Top of Data

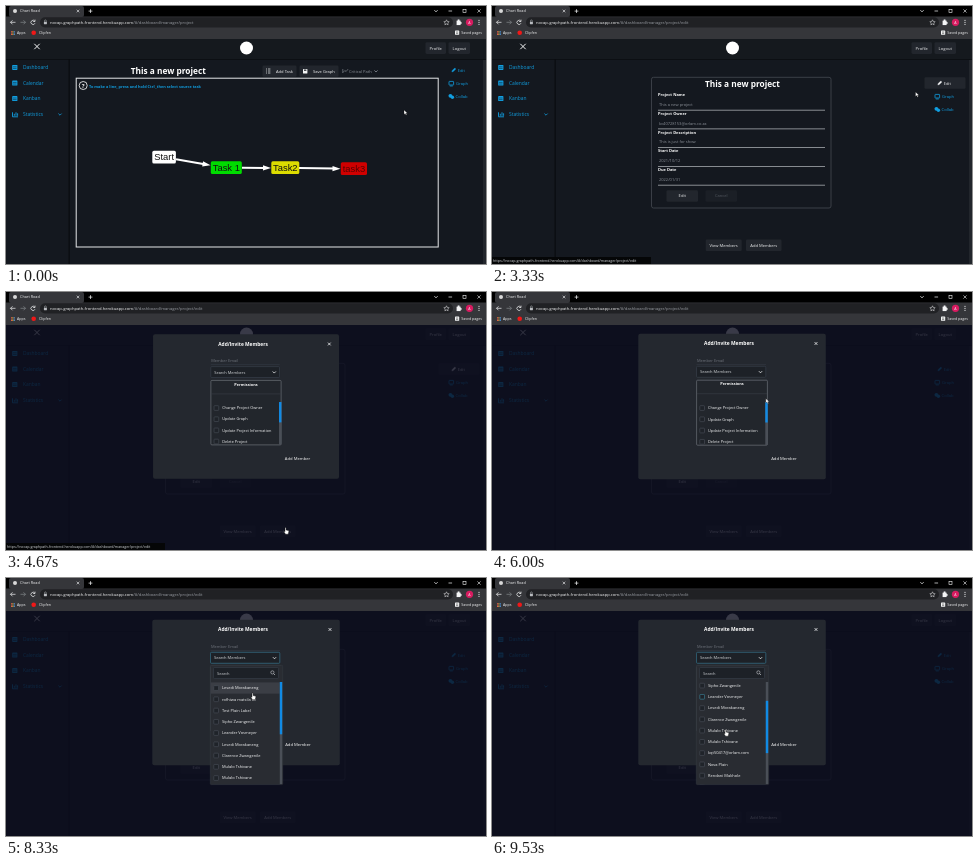
An HTML page for the animation above (9590 ms loop, 480 px wide and 258 px high).

```html
<!DOCTYPE html>
<html lang="en">
<head>
<meta charset="utf-8">
<title>Project dashboard</title>
<style>
html, body { margin: 0; width: 100%; height: 100%; overflow: hidden; background: #14181f; }
svg { display: block; width: 480px; height: 258px; font-family: "Open Sans", "Noto Sans", sans-serif; font-weight: 500; }
</style>
</head>
<body>
<svg id="stage" viewBox="0 0 480 258"></svg>
<script>
const LOOP = 9590;
const BLUE = '#119ee0', BUTTON = '#22262d', PALE = '#f4f5f6', DIM = '#8b9098', TOOLBAR = '#35363a';
const ROW = 11.25, LIST_TOP = 104.4, SCROLL = 36.2;

// Drawing helpers; text is placed by its vertical middle.
const text = (x, y, s, size, fill = PALE, extra = '') =>
  `<text x="${x}" y="${y + size * .35}" font-size="${size}" fill="${fill}" ${extra}>${s}</text>`;
const mid = (x, y, s, size, fill, extra = '') => text(x, y, s, size, fill, 'text-anchor="middle" ' + extra);
const BOLD = 'font-weight="700"';
const rect = (x, y, w, h, fill, r = 0, extra = '') =>
  `<rect x="${x}" y="${y}" width="${w}" height="${h}" rx="${r}" fill="${fill}" ${extra}/>`;
const dot = (x, y, r, fill) => `<circle cx="${x}" cy="${y}" r="${r}" fill="${fill}"/>`;
const path = (d, stroke = PALE, w = .7, fill = 'none') =>
  `<path d="${d}" stroke="${stroke}" stroke-width="${w}" fill="${fill}"/>`;
const cross = (x, y, r, w, color) => path(`M${x - r} ${y - r}l${2 * r} ${2 * r}m0 ${-2 * r}l${-2 * r} ${2 * r}`, color, w);
const chevron = (x, y, color) => path(`M${x - 1.6} ${y - .8}l1.6 1.6l1.6-1.6`, color, .8);
const button = (x, y, w, h, s, fill = BUTTON, color = PALE) =>
  rect(x, y, w, h, fill, 1.3) + mid(x + w / 2, y + h / 2, s, 4.1, color);
const group = (id, body, extra = '') => `<g id="${id}" ${extra}>${body}</g>`;

const HOST = 'nocap-graphpath-frontend.herokuapp.com';
const PATH = '/#/dashboard/manager/project';

function browser() {
  let apps = '';
  for (let i = 0; i < 9; i++)
    apps += rect(5 + i % 3 * 1.4, 25.2 + (i / 3 | 0) * 1.4, 1, 1, ['#e25a4a', '#f0b93a', '#4c9be8'][i % 3]);
  return rect(0, 0, 480, 33, TOOLBAR) + rect(0, 0, 480, 10.5, '#000') +
    rect(3, 0, 75, 11, TOOLBAR, 2) + dot(9, 5, 2, '#d8d8d8') + text(14, 5, 'Chart Road', 3.8) +
    cross(72, 5, 1.3, .6) + path('M84.5 3.2v3.8M82.6 5.1h3.8') +
    chevron(430, 5) + path('M442.5 5h3.6') + rect(457, 3.4, 3, 3, 'none', 0, `stroke="${PALE}" stroke-width=".6"`) + cross(473, 5, 1.6, .6) +
    path('M9.5 16.3h-5m2-2l-2 2l2 2') + path('M14.5 16.3h5m-2-2l2 2l-2 2', '#85888c') +
    path('M28.8 15.2a2.1 2.1 0 1 0 .2 2M29 13.6v1.9h-1.9') +
    rect(34, 11.3, 413, 10.2, '#202124', 5) +
    rect(37.9, 15.7, 3, 2.5, '#b9bcc0', .4) + path('M38.5 15.8v-1a.9 .9 0 0 1 1.8 0v1', '#b9bcc0', .5) +
    `<text x="44" y="17.8" font-size="4.15" fill="${PALE}">${HOST}<tspan id="address" fill="#999da3"></tspan></text>` +
    path('M440.5 13.8l.8 1.7l1.8.2l-1.3 1.3l.3 1.8l-1.6-.9l-1.6.9l.3-1.8l-1.3-1.3l1.8-.2z', PALE, .5) +
    path('M450.7 14.8h1.1a.9 .9 0 1 1 1.6 0h1.1v1.4a.8 .8 0 1 1 0 1.5v1.2h-3.8z', PALE, .2, PALE) +
    dot(463.5, 16.3, 3.6, '#d81b60') + mid(463.5, 16.3, 'A', 3.6) +
    [14.3, 16.3, 18.3].map(y => dot(473, y, .6, PALE)).join('') +
    apps + text(11, 26.8, 'Apps', 3.7) + dot(27.7, 26.8, 2.3, '#f01818') + text(33, 26.8, 'Clipfen', 3.7) +
    rect(449, 24.6, 4.2, 4.2, PALE, .6) + path('M450 26h2.2m-2.2 1.4h2.2', '#222', .5) +
    text(476, 26.8, 'Saved pages', 3.6, PALE, 'text-anchor="end"');
}

function shell() {
  const items = ['Dashboard', 'Calendar', 'Kanban', 'Statistics'].map((s, i) => {
    const y = 61.5 + i * 15.6;
    const icon = i == 3 ? path(`M6.5 ${y - 2}v4.5h5.5M8.3 ${y + 1.5}v-2M10 ${y + 1.5}v-3.5M11.6 ${y + 1.5}v-2.5`, BLUE, .9)
      : rect(6.2, y - 2.6, 5.2, 5, BLUE, .6) + path(`M7 ${y - .7}h3.6m-3.6 1.6h3.6`, '#13171d', .5);
    return icon + text(17, y, s, 4.9, BLUE);
  });
  return rect(0, 33, 480, 225, '#14181f') + rect(0, 33, 480, 20.5, '#15191e') +
    rect(0, 53, 480, .8, '#0b0d11') + rect(62.5, 53, 1.3, 205, '#0b0d11') + rect(477, 54, 3, 204, '#22262c') +
    cross(31, 40.5, 2.7, 1) + dot(240.5, 42, 6.5, '#fff') +
    button(419.5, 36.3, 20.5, 11.6, 'Profile') + button(442.5, 36.3, 21.5, 11.6, 'Logout') +
    items.join('') + chevron(54, 108.4, BLUE);
}

// Side links at their lower position; the graph page shifts them up.
function links(active) {
  const c = [0, 1, 2].map(i => i == active ? PALE : BLUE);
  return path('M445.8 79l.4-1.5l2.6-2.6l1.1 1.1l-2.6 2.6z', c[0], .3, c[0]) + text(451.7, 77.2, 'Edit', 4, c[0]) +
    rect(443, 88.4, 4.6, 3.6, 'none', .4, `stroke="${c[1]}" stroke-width=".8"`) + path('M443.8 93h3', c[1], .7) +
    text(450, 90.3, 'Graph', 4.2, c[1]) +
    dot(444.4, 102.8, 1.9, c[2]) + dot(446.4, 104.2, 1.7, c[2]) + text(449.5, 103.5, 'Collab', 4.2, c[2]);
}

function arrow(x1, y1, x2, y2) {
  const angle = Math.atan2(y2 - y1, x2 - x1) * 180 / Math.PI;
  const len = Math.hypot(x2 - x1, y2 - y1);
  return `<g transform="translate(${x1} ${y1}) rotate(${angle})">${path(`M0 0H${len - 6}`, '#fff', 2)}` +
    path(`M${len} 0l-8-2.6v5.2z`, 'none', 0, '#fff') + '</g>';
}

function graphPage() {
  const node = (x, y, w, s, fill, color = '#111') => rect(x, y, w, 12.8, fill, 1.6) +
    mid(x + w / 2, y + 6.2, s, 9.4, color, 'font-family="Liberation Sans, sans-serif" font-weight="400"');
  return mid(162.3, 65.5, 'This a new project', 8.3, '#fff', BOLD) +
    rect(256.5, 59.5, 34, 11.2, BUTTON, 1.3) + path('M260 63h1m1 0h2.4M260 65h1m1 0h2.4M260 67h1m1 0h2.4', PALE, .7) + text(270, 65.2, 'Add Task', 4.1) +
    rect(293.5, 59.5, 39, 11.2, BUTTON, 1.3) + rect(297, 63, 4.4, 4.4, PALE, .5) + rect(298, 63.5, 2.4, 1.3, BUTTON) + text(307, 65.2, 'Save Graph', 4.1) +
    path('M336.8 67v-4M337 66.5l1.8-2l1.3 1l2-2.4', DIM, .6) + text(343, 65.2, 'Critical Path', 4.1, DIM) + chevron(370, 65.2, DIM) +
    rect(70.2, 72.2, 362, 168.8, 'none', 0, 'stroke="#e4e6e8"') +
    '<circle cx="77.2" cy="79.5" r="4" fill="none" stroke="#fff" stroke-width=".8"/>' + mid(77.2, 79.5, '?', 6, '#fff', BOLD) +
    text(83, 81, 'To make a line, press and hold Ctrl ,then select source task', 3.85, BLUE, BOLD) +
    arrow(170, 153.2, 204.5, 159.2) + arrow(236, 161.8, 265, 162) + arrow(293, 162, 334.5, 162.7) +
    node(146.3, 144.8, 23.6, 'Start', '#fff') + node(204.8, 155.3, 31, 'Task 1', '#00dc00') +
    node(265.3, 155.3, 28, 'Task2', '#dcdc00') + node(334.8, 156.2, 26.2, 'task3', '#d00000', '#5a0000');
}

function editPage() {
  const fields = [['Project Name', 'This a new project'], ['Project Owner', 'kv40728153@orlam.co.za'],
    ['Project Description', 'This is just for show'], ['Start Date', '2021/10/12'], ['Due Date', '2022/01/31']];
  return rect(159.5, 71.3, 179.5, 130.7, 'none', 2, 'stroke="#444951" stroke-width=".8"') +
    mid(250.5, 77.8, 'This a new project', 8.3, '#fff', BOLD) +
    fields.map(([label, value], i) => {
      const y = 88.8 + i * 18.75;
      return text(166, y, label, 4, '#fff', BOLD) + text(167, y + 9.7, value, 4, DIM) + rect(166, y + 15, 167, .7, '#b9bdc2');
    }).join('') +
    button(174.5, 184.3, 31.5, 11.5, 'Edit') + button(213.5, 184.3, 31.5, 11.5, 'Cancel', '#1b1f26', '#555a62') +
    button(213.7, 233.5, 36, 11.5, 'View Members') + button(254, 233.5, 35.5, 11.5, 'Add Members');
}

const check = y => rect(207.8, y - 2.3, 4.7, 4.7, '#1f2329', .6, 'stroke="#4a5059" stroke-width=".6"');

function modalBox() {
  const rights = ['Change Project Owner', 'Update Graph', 'Update Project Information', 'Delete Project'];
  return rect(146.3, 41.7, 187.5, 145.6, '#24282f', 2) +
    mid(237, 51.7, 'Add/Invite Members', 4.9, '#fff', BOLD) + cross(324, 51.5, 1.4, .8) +
    text(205, 68.3, 'Member Email', 4, '#70757d') + rect(204.5, 72, 69.5, .5, '#343b45') +
    rect(204.5, 74.3, 69.3, 11, '#1d2127', 1, 'stroke="#3c4450" stroke-width=".6"') + text(208, 80, 'Search Members', 4, '#d5d8db') + chevron(268.5, 80) +
    rect(204.6, 88.2, 70.8, 65, '#22262c', 1, 'stroke="#787d85" stroke-width=".6"') +
    mid(240, 92, 'Permissions', 3.9, '#fff', BOLD) + rect(205, 101.6, 70, .5, '#3c424b') +
    rights.map((s, i) => check(116 + i * ROW) + text(216, 116 + i * ROW, s, 3.9)).join('') +
    rect(273.3, 110, 2.4, 43, '#4a4f57') + rect(273.3, 110, 2.4, 20.5, '#118ae4') +
    text(279.2, 166.5, 'Add Member', 4.2, '#fff');
}

const people = ['Lesedi Morakaneng', 'rofhiwa matsila tb', 'Test Plain Label', 'Sipho Zwangenile', 'Leander Vosmeyer',
  'Lesedi Morakaneng', 'Clarence Zwangenile', 'Mulalo Tshivane', 'Mulalo Tshivane', 'kqt50417@orlam.com', 'Nova Plain', 'Rendani Makhole', 'Sipho Zwangenile'];

function dropdownBox() {
  return rect(204.5, 74.3, 69.3, 11, 'none', 1, 'stroke="#2a6f86" stroke-width=".6"') +
    rect(204.3, 87.3, 72.4, 119.3, '#292c32', 1, 'stroke="#383d45" stroke-width=".5"') +
    rect(207.5, 89.5, 65, 11, '#1d2127', 1, 'stroke="#3c4450" stroke-width=".5"') + text(211, 95.1, 'Search', 4, '#c9ccd0') +
    '<circle cx="266.4" cy="94.4" r="1.6" fill="none" stroke="#c9ccd0" stroke-width=".6"/>' + path('M267.6 95.6l1.4 1.4', '#c9ccd0') +
    '<clipPath id="listClip"><rect x="204.4" y="104" width="72" height="102.3"/></clipPath><g clip-path="url(#listClip)">' +
    group('list', rect(204.5, 0, 69.2, ROW, '#3b3e45', 0, 'id="hover"') + people.map((s, i) => {
      const y = 110 + i * ROW;
      return check(y) + text(216, y, s, 4);
    }).join('') + rect(207.8, 0, 4.7, 4.7, 'none', .6, 'id="hoverCheck" stroke="#2a7488" stroke-width=".6"')) + '</g>' +
    rect(273.8, 104, 2.4, 102, '#4a4f57') + rect(273.8, 104, 2.4, 52.3, '#118ae4', 0, 'id="thumb"');
}

document.getElementById('stage').innerHTML =
  browser() + shell() + group('graph', graphPage()) + group('edit', editPage()) +
  group('pill', rect(432.5, 71.2, 41, 11.6, BUTTON, 1.3)) +
  group('linksIdle', links(-1)) + group('linksGraph', links(1), 'transform="translate(0 -13)"') + group('linksEdit', links(0)) +
  group('backdrop', rect(0, 33, 480, 225, '#0c0d1e', 0, 'opacity=".81"')) +
  group('modal', modalBox()) + group('dropdown', dropdownBox()) +
  group('status', rect(0, 251, 159, 7, '#050607', 0, 'id="statusBack"') + text(1, 254.5, '', 3.57, '#d3d6da', 'id="statusText"')) +
  group('cursor', group('pointer', path('M0 0v4.6l1.2-1l.8 1.6l.8-.4l-.8-1.6h1.5z', '#000', .3, '#fff')) +
    group('hand', path('M0 .3q.7-.6 1.1.2v2l2.3.6q.6.3.4 1.2l-.6 2.4h-2.6l-1.9-2.6q.2-.7 1.3.2z', '#000', .4, '#fff')));

const el = {};
document.querySelectorAll('[id]').forEach(e => el[e.id] = e);
const show = (id, on) => el[id].style.display = on ? '' : 'none';
const write = (id, s) => { if (el[id].textContent !== s) el[id].textContent = s; };
const clamp = v => Math.max(0, Math.min(1, v));

// Cursor stops: time, x, y of the tip.
const stops = [[70, 398, 104], [520, 453, 64], [730, 451, 78], [2069, 451, 78], [2070, 451, 67], [2600, 451, 67], [2730, 451, 65],
  [3200, 451, 65], [3330, 423.5, 86], [3930, 281, 234], [4130, 281, 234], [4200, 279, 235.5],
  [4870, 279, 235.5], [5800, 275.5, 108], [5930, 275.5, 108], [6450, 242, 78], [7270, 242, 78], [7870, 246, 115],
  [8330, 246, 115], [9200, 233, 151.5]];

function cursorAt(t) {
  const next = stops.findIndex(s => s[0] > t);
  if (next < 1) return (next ? stops[stops.length - 1] : stops[0]).slice(1);
  const [t0, x0, y0] = stops[next - 1], [t1, x1, y1] = stops[next];
  const k = (t - t0) / (t1 - t0), e = k * k * (3 - 2 * k);
  return [x0 + (x1 - x0) * e, y0 + (y1 - y0) * e];
}

function draw(now) {
  const t = now % LOOP;
  const [x, y] = cursorAt(t);
  const editing = t >= 3200, modal = t >= 4470;
  const hovering = t >= 530 && t < 4930;
  const hand = t >= 530 && t < 3250 || t >= 3860 && t < 4930 || t >= 6400;

  show('graph', !editing);
  show('edit', editing);
  show('pill', hovering);
  show('linksIdle', !hovering);
  show('linksGraph', hovering && !editing);
  show('linksEdit', hovering && editing);
  el.linksIdle.setAttribute('transform', `translate(0 ${editing ? 0 : -13})`);
  write('address', PATH + (editing ? '/edit' : ''));

  show('status', hovering);
  const long = t >= 2665;
  write('statusText', 'https://' + HOST + PATH + (long ? '/edit' : ''));
  el.statusBack.setAttribute('width', long ? 159 : 150);

  show('backdrop', modal);
  show('modal', modal);
  const scale = t < 4670 ? .975 : t < 4730 ? .992 : 1;
  el.modal.setAttribute('transform', `translate(240 114.5) scale(${scale}) translate(-240 -114.5)`);
  el.modal.setAttribute('opacity', t < 4670 ? .85 : 1);

  show('dropdown', t >= 6450);
  const scroll = SCROLL * clamp((t - 9265) / 265);
  const row = Math.floor((y - LIST_TOP) / ROW), over = t > 7270 && row >= 0;
  el.list.setAttribute('transform', `translate(0 ${-scroll})`);
  el.thumb.setAttribute('y', 104 + scroll * .52);
  show('hover', over && !scroll);
  show('hoverCheck', over && scroll > 0);
  el.hover.setAttribute('y', LIST_TOP + row * ROW);
  el.hoverCheck.setAttribute('y', 107.7 + row * ROW);

  show('hand', hand);
  show('pointer', !hand);
  el.cursor.setAttribute('transform', `translate(${x} ${y})`);
}

const start = performance.now();
(function tick() {
  draw(performance.now() - start);
  requestAnimationFrame(tick);
})();
</script>
</body>
</html>
```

Bottom of Data

Problem description:
Run a filter over the data above and keep each line that contains the word "body".

Task response:
html, body { margin: 0; width: 100%; height: 100%; overflow: hidden; background: #14181f; }
<body>
const group = (id, body, extra = '') => `<g id="${id}" ${extra}>${body}</g>`;
</body>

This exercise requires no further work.